A young girl was rescued from harsh ocean waves, thanks to the combined efforts of two local men and a set of lucky circumstances.
Neil Garrett of Santee and his wife, Amber, were walking the beach at La Jolla Shores north of Scripps Memorial Pier on May 14. His three sons, ages 5, 8 and 10, were kickboarding in shallower waves, often interacting with a 10-year-old girl using a bodyboard nearby.
“Her dad was playing with her at first,” Garrett said of the girl, whose name is unknown. “He went out to surf the big waves.”
The girl’s mother was walking the beach and lost sight of her, Garrett said.
Bird Rock resident Jack Barone, who was surfing several yards out, said the day’s conditions were rough, with “high surf and low intervals, which means the waves were crashing very quickly one after another.”
There also was a “really gnarly riptide about 30 yards wide,” he said.
Garrett said the girl’s father went ashore from surfing and screamed “Where is she?” to her mother, and the parents began a frantic search of the waves.
Garrett and his wife joined the search, scanning the beach. “There were no lifeguards nearby at the moment,” he said.
The search was difficult, Garrett said, because “the waves were so constant; there were a lot of blind spots in between the waves.”
"[The girl is] nowhere to be seen,” he said.
The girl’s mother headed north to make sure she hadn’t wandered off. The father ran south to alert the lifeguards at The Shores towers, Garrett said.
“Five minutes go by of me looking by myself, and I just don’t see her,” Garrett said. “I said to my wife, ‘If she is out there, her chances aren’t good.’
“As I’m saying that, I see a little black spot. It looked like a sea lion. But [the girl] did have dark hair.”
Garrett handed his wallet, keys and phone to his wife and walked into the water until he couldn’t stand.

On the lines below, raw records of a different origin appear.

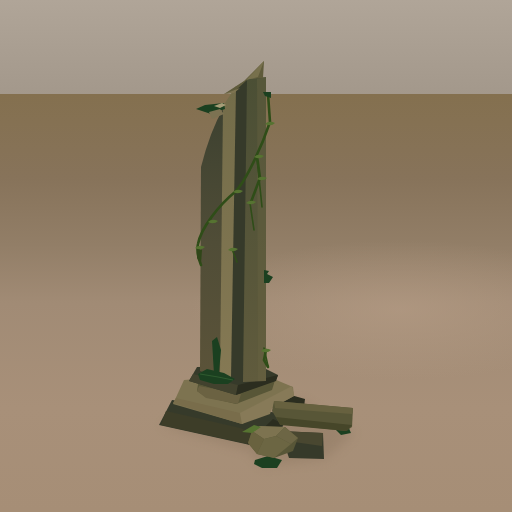
<!DOCTYPE html>
<html lang="en">
<head>
<meta charset="utf-8">
<title>Ruined column with ivy</title>
<style>
:root {
  --stone-light: #7d7350;
  --stone-mid: #585637;
  --stone-olive: #545138;
  --stone-dark: #363a2a;
  --stone-deep: #2b2d1f;
  --vine: #2f4d18;
  --leaf: #1b4020;
  --leaf-light: #567331;
}
html, body { margin: 0; height: 100%; overflow: hidden; }
svg { display: block; width: 512px; height: 512px; }
.light { fill: var(--stone-light); }
.mid { fill: var(--stone-mid); }
.olive { fill: var(--stone-olive); }
.dark { fill: var(--stone-dark); }
.deep { fill: var(--stone-deep); }
.vine { fill: none; stroke: var(--vine); stroke-width: 2.6; stroke-linecap: round; stroke-linejoin: round; }
.thin { stroke-width: 1.6; }
.leaf { fill: var(--leaf); }
.leaf-light { fill: var(--leaf-light); }
</style>
</head>
<body>
<svg viewBox="0 0 512 512" role="img" aria-label="Broken stone column overgrown with ivy">
  <defs>
    <linearGradient id="wall" x1="0" y1="0" x2="0" y2="1">
      <stop offset="0" stop-color="#b0a598"/>
      <stop offset="1" stop-color="#a3988b"/>
    </linearGradient>
    <linearGradient id="ground" x1="0" y1="0" x2="0" y2="1">
      <stop offset="0" stop-color="#84704f"/>
      <stop offset=".2" stop-color="#87735a"/>
      <stop offset=".36" stop-color="#927e67"/>
      <stop offset=".5" stop-color="#a18b75"/>
      <stop offset=".75" stop-color="#a89079"/>
      <stop offset="1" stop-color="#a68e76"/>
    </linearGradient>
    <radialGradient id="glow">
      <stop offset="0" stop-color="#b69d86" stop-opacity=".6"/>
      <stop offset="1" stop-color="#b69d86" stop-opacity="0"/>
    </radialGradient>
    <linearGradient id="face-left" x1="0" y1="0" x2="0" y2="1">
      <stop offset="0" stop-color="#3d4130"/>
      <stop offset=".5" stop-color="#504d37"/>
      <stop offset="1" stop-color="#5b5339"/>
    </linearGradient>
    <linearGradient id="face-lit" x1="0" y1="0" x2="0" y2="1">
      <stop offset="0" stop-color="#736c49"/>
      <stop offset="1" stop-color="#857954"/>
    </linearGradient>
    <linearGradient id="face-right" x1="0" y1="0" x2="0" y2="1">
      <stop offset="0" stop-color="#4b4f35"/>
      <stop offset="1" stop-color="#605b3d"/>
    </linearGradient>
    <filter id="soft" x="-30%" y="-60%" width="160%" height="220%"><feGaussianBlur stdDeviation="6"/></filter>
    <path id="leaflet" d="M-5 0Q-1-4 5-1Q1 3-5 0Z"/>
  </defs>

  <g id="backdrop">
    <rect width="512" height="95" fill="url(#wall)"/>
    <rect y="94" width="512" height="418" fill="url(#ground)"/>
    <ellipse cx="400" cy="310" rx="210" ry="70" fill="url(#glow)"/>
  </g>

  <path id="contact-shadow" d="M160 425L250 451L262 466L325 459L354 433L300 400Z" fill="#7e6952" opacity=".3" filter="url(#soft)"/>

  <g id="plinth">
    <path class="deep" d="M280 392L305 399L304 407L276 428Z"/>
    <path class="dark" d="M172 400L159 425L250 445L282 428L288 414Z"/>
    <path d="M166 411L161 425L248 444L256 434L240 428Z" fill="#3d3d28"/>
    <path class="deep" d="M247 444L258 446L284 424L273 419Z"/>
    <path class="light" d="M184 380L173 404L242 424L294 396L293 387L262 374Z"/>
    <path d="M173 403L176 398L240 413L242 424Z" fill="#796d4b"/>
    <path d="M240 413L292 386L294 396L272 408L270 414L242 424Z" fill="#877a58"/>
    <path class="mid" d="M199 378L197 391L206 397L236 404L272 390L276 377Z"/>
    <path d="M199 386L197 391L206 398L238 404L241 394Z" fill="#6b6242"/>
    <path class="dark" d="M197 367L189 381L236 395L276 380L278 375L260 366Z"/>
    <path d="M189 381L193 374L238 385L236 395Z" fill="#42422e"/>
    <path class="deep" d="M238 385L278 375L276 381L236 395Z"/>
  </g>

  <g id="shaft">
    <path d="M201 167Q210 131 224 107L222 378L200 371Z" fill="url(#face-left)"/>
    <path d="M223 106L236 86L233 379L220 375Z" fill="url(#face-lit)"/>
    <path class="dark" d="M236 87L248 79L245 382L231 379Z"/>
    <path d="M247 79L266 77L266 381L243 382Z" fill="url(#face-right)"/>
    <path d="M257 79L266 77L266 381L258 381Z" fill="#6b6443" opacity=".35"/>
    <path d="M224 94L244 81L264 61L263 78L248 79L234 92Z" fill="#5f5b3b"/>
    <path class="light" d="M224 94L240 88L234 93Z"/>
    <path d="M246 80L264 61L258 77Z" fill="#77704c"/>
  </g>

  <g id="rubble">
    <path class="leaf" d="M334 428L348 426L351 433L341 435Z"/>
    <path class="mid" d="M274 401L353 408L352 427L346 431L280 424L272 411Z"/>
    <path d="M274 401L353 408L352 414L275 408Z" fill="#67613f"/>
    <path d="M276 417L352 425L347 431L280 425Z" fill="#464629"/>
    <path class="dark" d="M280 431L323 433L324 459L289 458Z"/>
    <path d="M280 431L323 433L322 446L294 442Z" fill="#494730"/>
    <path class="leaf" d="M255 460L268 456L282 460L277 468L262 468L254 464Z"/>
    <path class="mid" d="M252 431L260 426L285 427L298 438L293 451L274 458L257 454L248 443Z"/>
    <path class="light" d="M252 431L260 426L285 427L276 436L264 439Z"/>
    <path d="M276 436L285 427L298 438L291 444Z" fill="#6d6645"/>
    <path d="M252 431L264 439L257 454L248 443Z" fill="#69623f"/>
    <path d="M264 439L276 436L291 444L274 458L257 454Z" fill="#6c6643"/>
    <path class="leaf-light" d="M242 432L254 425L261 427L252 433Z"/>
  </g>

  <g id="ivy">
    <path class="vine" d="M268 94L270 122C262 146 246 181 235 192C219 205 201 228 198 244C196 253 199 260 201 265"/>
    <path class="vine" d="M257 156L260 178L251 202"/>
    <path class="vine thin" d="M257 158L262 207M250 203L254 230M232 249L237 262M264 348L268 366"/>
    <path d="M197 248L202 250L201 264L197 258Z" fill="#304618"/>
    <path class="leaf" d="M196 109L205 105L224 103L225 109L211 114Z"/>
    <path d="M209 112L220 109L224 114L212 119Z" fill="#7c7252"/>
    <path d="M214 106L222 103L226 105L220 108Z" fill="#a79e78"/>
    <path class="leaf" d="M263 92L271 92L271 98L265 96ZM264 270L269 271L267 274L273 277L269 283L264 283Z"/>
    <path class="leaf" d="M212 341L217 337L221 350L219 372L214 374Z"/>
    <path class="leaf" d="M198 374L207 369L224 373L235 379L228 384L214 384L200 380Z"/>
    <path d="M200 374L218 377L233 380" fill="none" stroke="#2f5b2f"/>
    <path class="vine" d="M266 350L264 360L268 367"/>
    <g class="leaf-light">
      <use href="#leaflet" x="270" y="124"/>
      <use href="#leaflet" x="259" y="157"/>
      <use href="#leaflet" x="262" y="179"/>
      <use href="#leaflet" x="238" y="192"/>
      <use href="#leaflet" x="251" y="203"/>
      <use href="#leaflet" x="213" y="222"/>
      <use href="#leaflet" x="233" y="250"/>
      <use href="#leaflet" x="200" y="248"/>
      <use href="#leaflet" x="266" y="351"/>
    </g>
  </g>
</svg>
</body>
</html>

“I start swimming. I get through three big swells before I come up on her. She’s unconscious, unresponsive,” he said. “I’m yelling at her, ‘Can you hear me? I’m here for you; I’m going to get you to shore.’
“I grab her left arm and pull it over my shoulder, propping it against my chest. She looks dead to me, blue in the face, white and purple lips. I start to sidestroke with one arm, holding onto her,” Garrett said. But his efforts didn’t get them very far.
“A big wave hits me; it pushes us both down pretty far,” he said. “The undertow sucks us right back, further out than where I found her.”
Panicked and fatigued from treading water and struggling to hold the girl, Garrett worried for his own safety. “I [was] wondering if I have to let her go to save my own life,” he said.
Several yards away, Barone “caught the perfect wave” that “ran me … right into where she was,” he said. “They were getting sloshed in the impact zone, which is where all the waves are breaking.”
Garrett said Barone “looked at me in disbelief. I yelled, ‘Help me save her.’ He acts quick, throws her on the board.”
Barone kicked behind his surfboard, getting himself and the girl to shore while Garrett swam behind them.
From the moment the girl was brought in, it was an “all-hands effort” to save her, Garrett said. He yelled to his wife, who alerted the girl’s mother and called 911. Garrett’s eldest son ran to flag down the lifeguards in their trucks while Barone began performing CPR.
Moments later, Garrett said, the still-unconscious girl began coughing up water.
“Lumps of sand come pouring out of her mouth,” he said.
Barone said he couldn’t believe the “copious amounts of water coming out of such a small body. I turned her head sideways to [help her avoid] asphyxiation.”
Lifeguards and paramedics arrived and took over the CPR efforts, according to Monica Muñoz, a representative of the San Diego Fire-Rescue Department.
“It’s chaos, fast as can be,” Garrett said. “They loaded her into this ambulance beach truck and drove off with the parents.”
Barone checked in later with the lifeguards, who said the girl was “stable, breathing and conscious” by the time she was taken to a hospital. Muñoz confirmed that.
After hearing the girl had regained consciousness, Garrett marveled at the providence that day, “first to show her to me and to bring Jack right to us. There were angels in the ocean that day.”
Barone, who called his involvement “a crazy happenstance,” said he’s “very grateful to have been able to do something for her and that family.”
Garrett expressed gratitude for Barone’s help and all who “came together to save this little girl’s life.” ◆